Wednesday, September 08, 2010
Drove through a very heavy thunderstorm on the way home from Wisconsin on Labor Day. Torrential rain, lots of lightning. As my wife and I approached Port Washington, the rains lightened as the tempest headed out over Lake Michigan. We drove to the Port Washington harbor to see what we could see.
What we saw, just for a few moments, was the sun breaking through the clouds and casting rays over the harbor. Some large drops of rain were still falling as I fired off a half dozen shots. The tricky thing about this kind of shot is to make sure you've exposed properly, otherwise, you get blown out areas of pure white, and nothing in post processing can adequately fix those. I'd fire a shot, take a peek at the image's histogram and note with dismay the large areas of pure white, make an adjustment, meter on a bright but not too bright area of the scene and fire again, all the while hoping the magical view stuck around until I got it right.
Number six was the charm. And then the scene disappeared.
In post processing, where I only adjusted levels, I noticed that the dark areas of the image were riddled with small white spots. I thought to myself that I must have done something to mess up the camera's sensor while changing lenses in the rain. Great. I checked other images taken after this scene, and strangely enough, the spots weren't there. What was up?

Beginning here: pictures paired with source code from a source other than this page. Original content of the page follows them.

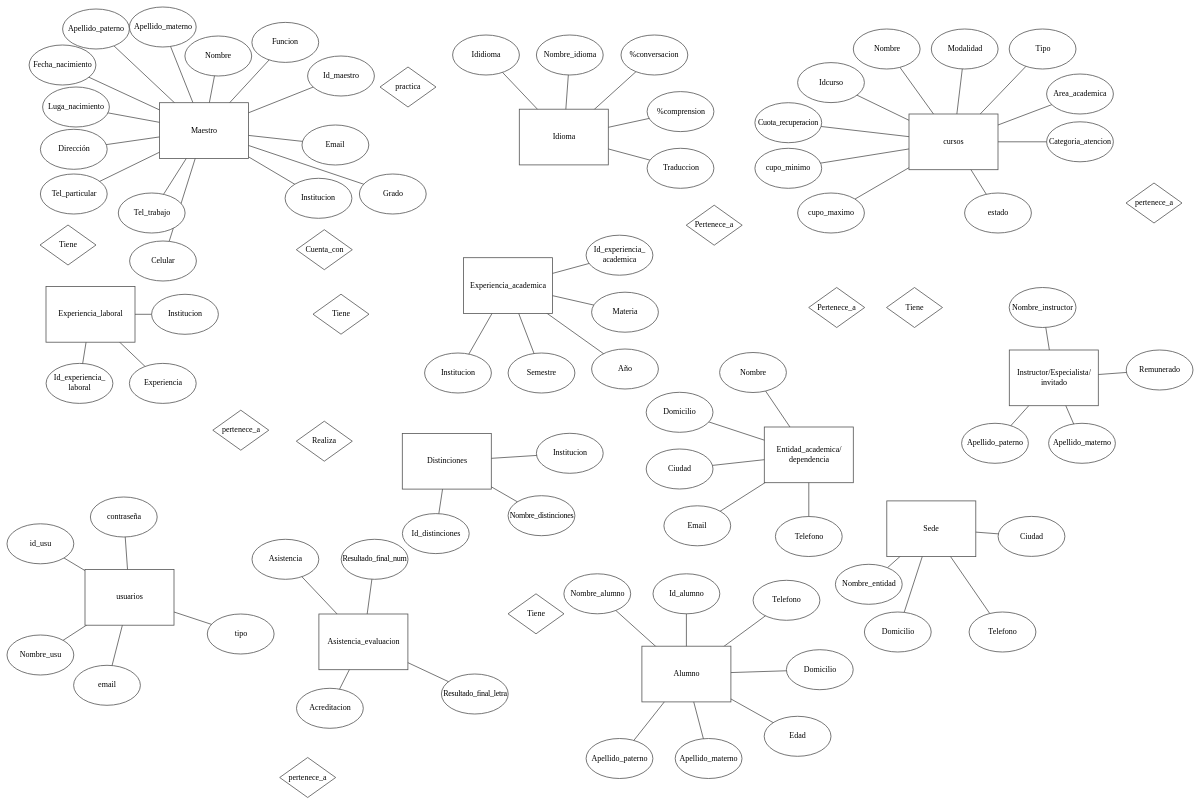
<!DOCTYPE html>
<html lang="es">
<head>
<meta charset="utf-8">
<title>Diagrama entidad-relación</title>
<style>
:root { --ink: #000; --stroke: #555; --paper: #fff; }
* { box-sizing: border-box; }
html, body { margin: 0; }
.diagram {
  position: relative; width: 1200px; height: 805px; overflow: hidden;
  background: var(--paper); color: var(--ink);
  font: 8px/10px "Liberation Serif", serif;
}
.shapes { position: absolute; left: 0; top: 0; fill: var(--paper); stroke: var(--stroke); stroke-width: .8; }
.attributes path { marker-mid: url(#attribute); marker-end: url(#attribute); }
.diagram h2, .diagram b, .diagram i {
  position: absolute; margin: 0; width: 90px;
  font: inherit; text-align: center; white-space: nowrap;
  transform: translate(-50%, -50%);
}
.diagram .tight { letter-spacing: -.25px; }
</style>
</head>
<body>
<main class="diagram">
<svg class="shapes" width="1200" height="805" viewBox="0 0 1200 805" aria-hidden="true">
  <defs>
    <marker id="attribute" markerUnits="userSpaceOnUse" markerWidth="70" markerHeight="42" refX="35" refY="21">
      <ellipse cx="35" cy="21" rx="33.4" ry="20"/>
    </marker>
    <rect id="entity" x="-44.5" y="-27.8" width="89" height="55.7"/>
    <polygon id="relation" points="-28,0 0,-20 28,0 0,20"/>
  </defs>
  <g class="attributes">
    <path d="M204 130.5L96 29M204 130.5L162.8 27M204 130.5L218.3 56M204 130.5L285.3 42.4M204 130.5L341 76M204 130.5L335.4 145M204 130.5L392.8 194M204 130.5L318.5 198.3M204 130.5L163 261M204 130.5L151.7 213M204 130.5L73.8 194M204 130.5L73.8 149.3M204 130.5L76 107M204 130.5L62.5 65"/>
    <path d="M563.8 137L486 55M563.8 137L569.8 55M563.8 137L654.4 55M563.8 137L680.5 111.6M563.8 137L680.5 168.3"/>
    <path d="M953.5 141.8L886.7 49M953.5 141.8L964.7 49M953.5 141.8L1042.6 49M953.5 141.8L1080 94M953.5 141.8H1080M953.5 141.8L998 213M953.5 141.8L831 213M953.5 141.8L788.3 168.3M953.5 141.8L788.3 122.7M953.5 141.8L831 82.6"/>
    <path d="M508 285.5L619.5 255.2M508 285.5L625 312.2M508 285.5L625 369M508 285.5L541.5 373M508 285.5L458 373"/>
    <path d="M90.5 314.3H185M90.5 314.3L162.8 383.4M90.5 314.3L79.5 383.4"/>
    <path d="M1053.8 377.8L1042.6 307.5M1053.8 377.8L1159.6 370M1053.8 377.8L1082 443.3M1053.8 377.8L995 443.3"/>
    <path d="M446.8 461.2L569.8 453.3M446.8 461.2L541.5 515.7M446.8 461.2L435.8 533.6"/>
    <path d="M808.8 454.8L753 372.5M808.8 454.8L679.6 412.3M808.8 454.8L679.6 469M808.8 454.8L697.3 525.8M808.8 454.8V536.5"/>
    <path d="M931.3 528.7L1031.5 536.4M931.3 528.7L1002.5 632M931.3 528.7L897.8 632M931.3 528.7L868.8 584.3"/>
    <path d="M129.5 597.3L123.8 517M129.5 597.3L40.4 543.8M129.5 597.3L40.4 655M129.5 597.3L107 685.3M129.5 597.3L240.7 634"/>
    <path d="M363.4 641.8L285.4 559.3M363.4 641.8L374.6 559.3M363.4 641.8L474.8 694M363.4 641.8L329.9 708.3"/>
    <path d="M686.4 674L597.3 593.8M686.4 674V593.8M686.4 674L786.5 600.3M686.4 674L819.8 669.7M686.4 674L797.6 736.3M686.4 674L708.6 758.5M686.4 674L619.5 758.5"/>
  </g>
  <g class="entities">
    <use href="#entity" x="204" y="130.5"/>
    <use href="#entity" x="563.8" y="137"/>
    <use href="#entity" x="953.5" y="141.8"/>
    <use href="#entity" x="508" y="285.5"/>
    <use href="#entity" x="90.5" y="314.3"/>
    <use href="#entity" x="1053.8" y="377.8"/>
    <use href="#entity" x="446.8" y="461.2"/>
    <use href="#entity" x="808.8" y="454.8"/>
    <use href="#entity" x="931.3" y="528.7"/>
    <use href="#entity" x="129.5" y="597.3"/>
    <use href="#entity" x="363.4" y="641.8"/>
    <use href="#entity" x="686.4" y="674"/>
  </g>
  <g class="relations">
    <use href="#relation" x="408" y="87"/>
    <use href="#relation" x="68" y="245"/>
    <use href="#relation" x="324.3" y="249.7"/>
    <use href="#relation" x="341" y="314.2"/>
    <use href="#relation" x="240.8" y="430.2"/>
    <use href="#relation" x="324.3" y="441.2"/>
    <use href="#relation" x="714.2" y="225.2"/>
    <use href="#relation" x="1154" y="203"/>
    <use href="#relation" x="836.7" y="307.5"/>
    <use href="#relation" x="914.5" y="307.5"/>
    <use href="#relation" x="536" y="613.8"/>
    <use href="#relation" x="307.7" y="777.5"/>
  </g>
</svg>

<section id="maestro">
  <h2 style="left:204px;top:130.5px">Maestro</h2>
  <b style="left:96px;top:29px">Apellido_paterno</b>
  <b style="left:163px;top:27px">Apellido_materno</b>
  <b style="left:218px;top:56px">Nombre</b>
  <b style="left:285px;top:42px">Funcion</b>
  <b style="left:341px;top:76px">Id_maestro</b>
  <b style="left:335px;top:145px">Email</b>
  <b style="left:393px;top:194px">Grado</b>
  <b style="left:318px;top:198px">Institucion</b>
  <b style="left:152px;top:213px">Tel_trabajo</b>
  <b style="left:163px;top:261px">Celular</b>
  <b style="left:74px;top:194px">Tel_particular</b>
  <b style="left:74px;top:149px">Dirección</b>
  <b style="left:76px;top:107px">Luga_nacimiento</b>
  <b style="left:62.5px;top:65px">Fecha_nacimiento</b>
</section>

<section id="idioma">
  <h2 style="left:564px;top:137px">Idioma</h2>
  <b style="left:486px;top:55px">Ididioma</b>
  <b style="left:570px;top:55px">Nombre_idioma</b>
  <b style="left:654px;top:55px">%conversacion</b>
  <b style="left:681px;top:112px">%comprension</b>
  <b style="left:681px;top:168px">Traduccion</b>
</section>

<section id="cursos">
  <h2 style="left:953.5px;top:142px">cursos</h2>
  <b style="left:887px;top:49px">Nombre</b>
  <b style="left:965px;top:49px">Modalidad</b>
  <b style="left:1043px;top:49px">Tipo</b>
  <b style="left:1080px;top:94px">Area_academica</b>
  <b style="left:1080px;top:142px">Categoria_atencion</b>
  <b style="left:998px;top:213px">estado</b>
  <b style="left:831px;top:213px">cupo_maximo</b>
  <b style="left:788px;top:168px">cupo_minimo</b>
  <b class="tight" style="left:788px;top:123px">Cuota_recuperacion</b>
  <b style="left:831px;top:83px">Idcurso</b>
</section>

<section id="experiencia-academica">
  <h2 style="left:508px;top:285.5px">Experiencia_academica</h2>
  <b style="left:619.5px;top:255px">Id_experiencia_<br>academica</b>
  <b style="left:625px;top:312px">Materia</b>
  <b style="left:625px;top:369px">Año</b>
  <b style="left:541.5px;top:373px">Semestre</b>
  <b style="left:458px;top:373px">Institucion</b>
</section>

<section id="experiencia-laboral">
  <h2 style="left:90.5px;top:314px">Experiencia_laboral</h2>
  <b style="left:185px;top:314px">Institucion</b>
  <b style="left:163px;top:383px">Experiencia</b>
  <b style="left:79.5px;top:383px">Id_experiencia_<br>laboral</b>
</section>

<section id="instructor">
  <h2 style="left:1054px;top:378px">Instructor/Especialista/<br>invitado</h2>
  <b style="left:1042.5px;top:307.5px">Nombre_instructor</b>
  <b style="left:1159.5px;top:370px">Remunerado</b>
  <b style="left:1082px;top:443px">Apellido_materno</b>
  <b style="left:995px;top:443px">Apellido_paterno</b>
</section>

<section id="distinciones">
  <h2 style="left:447px;top:461px">Distinciones</h2>
  <b style="left:570px;top:453px">Institucion</b>
  <b class="tight" style="left:541.5px;top:516px">Nombre_distinciones</b>
  <b style="left:436px;top:533.5px">Id_distinciones</b>
</section>

<section id="entidad-academica">
  <h2 style="left:809px;top:455px">Entidad_academica/<br>dependencia</h2>
  <b style="left:753px;top:372.5px">Nombre</b>
  <b style="left:679.5px;top:412px">Domicilio</b>
  <b style="left:679.5px;top:469px">Ciudad</b>
  <b style="left:697px;top:526px">Email</b>
  <b style="left:809px;top:536.5px">Telefono</b>
</section>

<section id="sede">
  <h2 style="left:931px;top:528.5px">Sede</h2>
  <b style="left:1031.5px;top:536.5px">Ciudad</b>
  <b style="left:1002.5px;top:632px">Telefono</b>
  <b style="left:898px;top:632px">Domicilio</b>
  <b style="left:869px;top:584px">Nombre_entidad</b>
</section>

<section id="usuarios">
  <h2 style="left:129.5px;top:597px">usuarios</h2>
  <b style="left:124px;top:517px">contraseña</b>
  <b style="left:40.5px;top:544px">id_usu</b>
  <b style="left:40.5px;top:655px">Nombre_usu</b>
  <b style="left:107px;top:685px">email</b>
  <b style="left:241px;top:634px">tipo</b>
</section>

<section id="asistencia-evaluacion">
  <h2 style="left:363.5px;top:641.5px">Asistencia_evaluacion</h2>
  <b style="left:285.5px;top:559px">Asistencia</b>
  <b class="tight" style="left:374.5px;top:559px">Resultado_final_num</b>
  <b class="tight" style="left:475px;top:694px">Resultado_final_letra</b>
  <b style="left:330px;top:708px">Acreditacion</b>
</section>

<section id="alumno">
  <h2 style="left:686.5px;top:674px">Alumno</h2>
  <b style="left:597.5px;top:594px">Nombre_alumno</b>
  <b style="left:686.5px;top:594px">Id_alumno</b>
  <b style="left:786.5px;top:600px">Telefono</b>
  <b style="left:820px;top:670px">Domicilio</b>
  <b style="left:797.5px;top:736px">Edad</b>
  <b style="left:708.5px;top:758.5px">Apellido_materno</b>
  <b style="left:619.5px;top:758.5px">Apellido_paterno</b>
</section>

<section id="relaciones">
  <i style="left:408px;top:87px">practica</i>
  <i style="left:68px;top:245px">Tiene</i>
  <i style="left:324.5px;top:249.5px">Cuenta_con</i>
  <i style="left:341px;top:314px">Tiene</i>
  <i style="left:241px;top:430px">pertenece_a</i>
  <i style="left:324px;top:441px">Realiza</i>
  <i style="left:714px;top:225px">Pertenece_a</i>
  <i style="left:1154px;top:203px">pertenece_a</i>
  <i style="left:836.5px;top:307.5px">Pertenece_a</i>
  <i style="left:914.5px;top:307.5px">Tiene</i>
  <i style="left:536px;top:614px">Tiene</i>
  <i style="left:307.5px;top:777.5px">pertenece_a</i>
</section>
</main>
</body>
</html>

It was only after I had meticulouly removed each and every white spot that I concluded that the spots were backlit drops of rain. Oh.
Maybe I should have left them in.
Photograph © 2010 James Jordan.